After UP Governor Anandiben Patel on Saturday gave assent to an ordinance against forcible or fraudulent religious conversions, which provides for imprisonment of up to 10 years and a fine of up to Rs 50,000 under different categories, BSP chief Mayawati has asked the UP government to reconsider the ‘Love Jihad’ law.
Taking to Twitter, the former Chief Minister said that the government brought the ordinance in “haste” and is “full of apprehension” whereas forcible and deceitful conversion anywhere in the country has neither special recognition nor acceptance. “Many laws are already in effect in this regard. The government should reconsider this and that is the demand of BSP,” she said in a tweet in Hindi.
लव जिहाद को लेकर यूपी सरकार द्वारा आपाधापी में लाया गया धर्म परिवर्तन अध्यादेश अनेकों आशंकाओं से भरा जबकि देश में कहीं भी जबरन व छल से धर्मान्तरण को न तो खास मान्यता व न ही स्वीकार्यता। इस सम्बंध में कई कानून पहले से ही प्रभावी हैं। सरकार इस पर पुनर्विचार करे, बीएसपी की यह माँग।
— Mayawati (@Mayawati) November 30, 2020
She also said it would be better if the Central government reconsiders the three newly-enacted legislation, stating that the farmers are agitating throughout the country as these laws were made without their consent. “Farmers are quite angry and agitating throughout the country, expressing their disagreement about the recently enacted three laws related to agriculture by the Central government. In view of this, if the Union government reconsiders these laws, made without the consent of the farmers, it would be better,” Mayawati tweeted in Hindi.
UP becomes first state to have a law against ‘love jihad’
The promulgation of the Uttar Pradesh Prohibition of Unlawful Conversion of Religion Ordinance, 2020 came days after the Yogi Adityanath government had approved a draft of the ordinance which also curbs religious conversions only for the sake of marriage.
According to the ordinance, a marriage will be declared “null and void” if the conversion of a woman is solely for that purpose and those wishing to change their religion after marriage needs to apply to the district magistrate. It also has a provision under which if someone returns to their original religion, it shall not be deemed a conversion. While the onus to prove that the conversion has not been done forcibly will lie on the person accused of the act and the convert, it said.

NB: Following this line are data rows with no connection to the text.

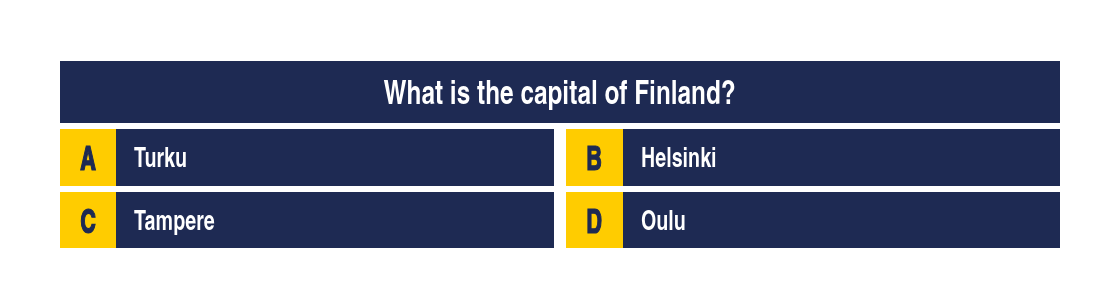
<!DOCTYPE html>
<html lang="en">
<head>
<meta charset="utf-8">
<title>Quiz question</title>
<style>
:root {
  --navy: #1e2a53;
  --yellow: #ffcc00;
  --white: #ffffff;
}
* { box-sizing: border-box; margin: 0; padding: 0; }
body {
  width: 1120px;
  height: 298px;
  overflow: hidden;
  background: var(--white);
  font-family: "TeX Gyre Heros Cn", "Liberation Sans", sans-serif;
  font-weight: 700;
  line-height: 1;
}
.quiz {
  display: grid;
  grid-template-rows: 62.5px 118.75px;
  row-gap: 6.25px;
  padding: 60.5px 60px 0;
}
.answers {
  display: grid;
  grid-template-columns: 1fr 1fr;
  grid-template-rows: 56.25px 56.25px;
  gap: 6.25px 12.5px;
  list-style: none;
}
.answer { display: grid; grid-template-columns: 56.25px 1fr; }

/* Each bar sets its text on a shared baseline, measured from its top edge */
.question, .key, .choice { display: flex; align-items: baseline; }
.question::before, .key::before, .choice::before {
  content: "";
  width: 0;
  height: var(--baseline);
}
.question {
  --baseline: 43px;
  justify-content: center;
  background: var(--navy);
  color: var(--white);
  font-size: 33px;
}
.question span { transform: scaleX(.9); white-space: nowrap; }
.key {
  --baseline: 41px;
  justify-content: center;
  background: var(--yellow);
  color: var(--navy);
  font-size: 34px;
}
.key span { transform: scaleX(.78); -webkit-text-stroke: 1.2px var(--navy); }
.choice {
  --baseline: 38px;
  padding-left: 18px;
  background: var(--navy);
  color: var(--white);
  font-size: 27px;
}
.choice span { transform: scaleX(.89); transform-origin: left; }
</style>
</head>
<body>
<main class="quiz">
  <h1 class="question"><span>What is the capital of Finland?</span></h1>
  <ul class="answers">
    <li class="answer"><b class="key"><span>A</span></b><p class="choice"><span>Turku</span></p></li>
    <li class="answer"><b class="key"><span>B</span></b><p class="choice"><span>Helsinki</span></p></li>
    <li class="answer"><b class="key"><span>C</span></b><p class="choice"><span>Tampere</span></p></li>
    <li class="answer"><b class="key"><span>D</span></b><p class="choice"><span>Oulu</span></p></li>
  </ul>
</main>
</body>
</html>
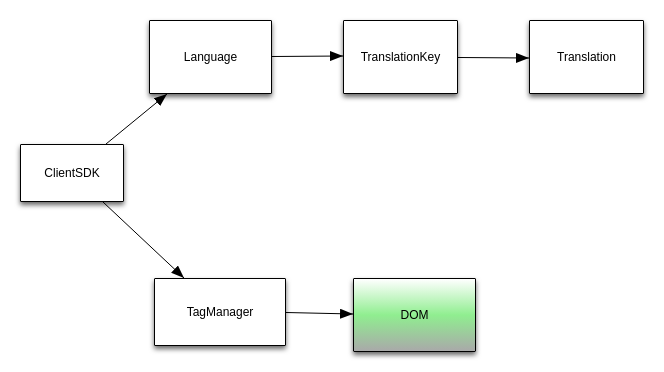
<!DOCTYPE html>
<html lang="en">
<head>
<meta charset="utf-8">
<title>Client SDK class diagram</title>
<style>
:root {
  --paper: #fff;
  --ink: #000;
  --shadow: rgba(0, 0, 0, .6);
  --dom-green: #90ee90;
  --dom-grey: #a9a9a9;
}
* { box-sizing: border-box; }
html, body { margin: 0; overflow: hidden; background: var(--paper); }
.diagram {
  position: relative;
  width: 664px;
  height: 372px;
  overflow: hidden;
  background: var(--paper);
  color: var(--ink);
  font: 12px/14px "Liberation Sans", Arial, sans-serif;
}
.connectors { position: absolute; inset: 0; }
.connectors line { stroke: var(--ink); stroke-width: 1; }
.connectors marker path { fill: var(--ink); }
.node {
  position: absolute;
  display: flex;
  align-items: center;
  justify-content: center;
  border: 1px solid var(--ink);
  border-radius: 1px;
  background: var(--paper);
  box-shadow: 0 3px 5px var(--shadow);
}
.client-sdk { left: 20px; top: 144px; width: 104px; height: 58px; }
.language { left: 149px; top: 20px; width: 123px; height: 74px; }
.translation-key { left: 343px; top: 20px; width: 115px; height: 74px; }
.translation { left: 529px; top: 20px; width: 115px; height: 74px; }
.tag-manager { left: 154px; top: 278px; width: 132px; height: 68px; }
.dom {
  left: 353px; top: 278px; width: 123px; height: 74px;
  background: linear-gradient(var(--paper), var(--dom-green) 50%, var(--dom-grey));
}
</style>
</head>
<body>
<main class="diagram">
  <div class="node client-sdk">ClientSDK</div>
  <div class="node language">Language</div>
  <div class="node translation-key">TranslationKey</div>
  <div class="node translation">Translation</div>
  <div class="node tag-manager">TagManager</div>
  <div class="node dom">DOM</div>
  <svg class="connectors" width="664" height="372" viewBox="0 0 664 372" aria-hidden="true">
    <defs>
      <marker id="arrowhead" markerUnits="userSpaceOnUse" markerWidth="13" markerHeight="10" refX="13" refY="5" orient="auto">
        <path d="M0 0L13 5L0 10Z"/>
      </marker>
    </defs>
    <g marker-end="url(#arrowhead)">
      <line x1="106" y1="144" x2="167" y2="94" marker-end="url(#arrowhead)"/>
      <line x1="103" y1="202" x2="184" y2="278" marker-end="url(#arrowhead)"/>
      <line x1="272" y1="56.5" x2="343" y2="56" marker-end="url(#arrowhead)"/>
      <line x1="458" y1="57.5" x2="529" y2="58" marker-end="url(#arrowhead)"/>
      <line x1="286" y1="312.5" x2="353" y2="314" marker-end="url(#arrowhead)"/>
    </g>
  </svg>
</main>
</body>
</html>
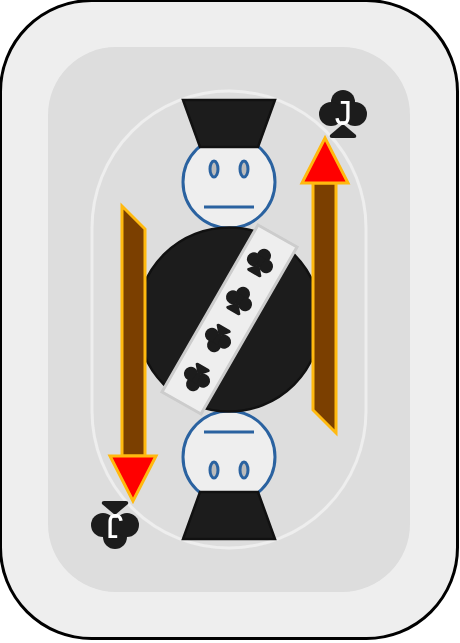
<!DOCTYPE html>
<html lang="en">
<head>
<meta charset="utf-8">
<title>Jack of Clubs</title>
<style>
:root {
  --paper: #eeeeee;
  --panel: #dddddd;
  --ink: #1c1c1c;
  --edge: #111111;
  --line-blue: #2a62a0;
  --eye: #bbbbbb;
  --sash-edge: #cccccc;
  --wood: #7b3f00;
  --gold: #ffb90f;
  --red: #ff0000;
}
html, body { margin: 0; background: #ffffff; }
body { width: 460px; height: 643px; overflow: hidden; }
.card { display: block; }
.border { fill: var(--paper); stroke: #000000; stroke-width: 3; }
.panel { fill: var(--panel); }
.oval { fill: none; stroke: var(--paper); stroke-width: 3; }
.body, .hat { fill: var(--ink); stroke: var(--edge); stroke-width: 2.5; }
.face { fill: var(--paper); stroke: var(--line-blue); stroke-width: 3; }
.eye { fill: var(--eye); stroke: var(--line-blue); stroke-width: 3; }
.mouth { stroke: var(--line-blue); stroke-width: 3; }
.sash { fill: var(--paper); stroke: var(--sash-edge); stroke-width: 3; }
.club { fill: var(--ink); }
.shaft { fill: var(--wood); stroke: var(--gold); stroke-width: 3; }
.tip { fill: var(--red); stroke: var(--gold); stroke-width: 3; }
.rank { font: 36px "Liberation Mono", "Noto Sans Mono", monospace; fill: #ffffff; text-anchor: middle; }
</style>
</head>
<body>
<svg class="card" width="460" height="643" viewBox="0 0 460 643" role="img" aria-label="Jack of clubs playing card">
  <defs>
    <g id="club" class="club">
      <circle cx="0" cy="-11" r="12"/>
      <circle cx="-12" cy="1" r="12"/>
      <circle cx="12" cy="1" r="12"/>
      <rect x="-6" y="-6" width="12" height="14"/>
      <path d="M0 11L13 22Q14 25 11 25H-11Q-14 25 -13 22Z"/>
    </g>
    <g id="small-club" class="club">
      <circle cx="0" cy="-6" r="7"/>
      <circle cx="-7" cy="2" r="7"/>
      <circle cx="7" cy="2" r="7"/>
      <path d="M-3 -4H3L2 6L8 13Q8 15 6 15H-6Q-8 15 -8 13L-2 6Z"/>
    </g>
    <g id="head">
      <circle class="face" cx="229" cy="182" r="46"/>
      <ellipse class="eye" cx="214" cy="169" rx="4" ry="8"/>
      <ellipse class="eye" cx="244" cy="169" rx="4" ry="8"/>
      <line class="mouth" x1="204" y1="207" x2="254" y2="207"/>
      <polygon class="hat" points="183,100 275,100 258,147 200,147"/>
    </g>
    <g id="spear">
      <polygon class="shaft" points="313,183 336,183 336,433 313,410"/>
      <polygon class="tip" points="325,138 348,183 302,183"/>
    </g>
    <g id="index">
      <use href="#club" x="343" y="113"/>
      <text class="rank" x="343" y="125">J</text>
    </g>
  </defs>

  <rect class="border" x="0.5" y="0.5" width="457" height="638" rx="91"/>
  <rect class="panel" x="48" y="47" width="362" height="545" rx="68"/>
  <rect class="oval" x="92" y="91" width="274" height="457" rx="137"/>

  <g id="jack">
    <use href="#head"/>
    <use href="#head" transform="rotate(180 229 319.5)"/>
    <circle class="body" cx="229" cy="319.5" r="92"/>
    <polygon class="sash" points="258,225 297,247 201,414 162,392"/>
    <use href="#small-club" transform="translate(261 261) rotate(30)"/>
    <use href="#small-club" transform="translate(240 299) rotate(30)"/>
    <use href="#small-club" transform="translate(217 340) rotate(210)"/>
    <use href="#small-club" transform="translate(196 379) rotate(210)"/>
  </g>

  <g id="spears">
    <use href="#spear"/>
    <use href="#spear" transform="rotate(180 229 319.5)"/>
  </g>

  <g id="indices">
    <use href="#index"/>
    <use href="#index" transform="rotate(180 229 319.5)"/>
  </g>
</svg>
</body>
</html>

Notwithstanding anything contained in the Code of Criminal Procedure, 1973, all the offences under this ordinance shall be cognisable and non-bailable and triable by the sessions court, the ordinance said. In recent weeks, BJP-run states like Uttar Pradesh, Haryana and Madhya Pradesh have revealed plans to enact laws to counter alleged attempts to convert Hindu women to Islam in the guise of marriage, which is referred to as “love jihad”.
Source: Republic World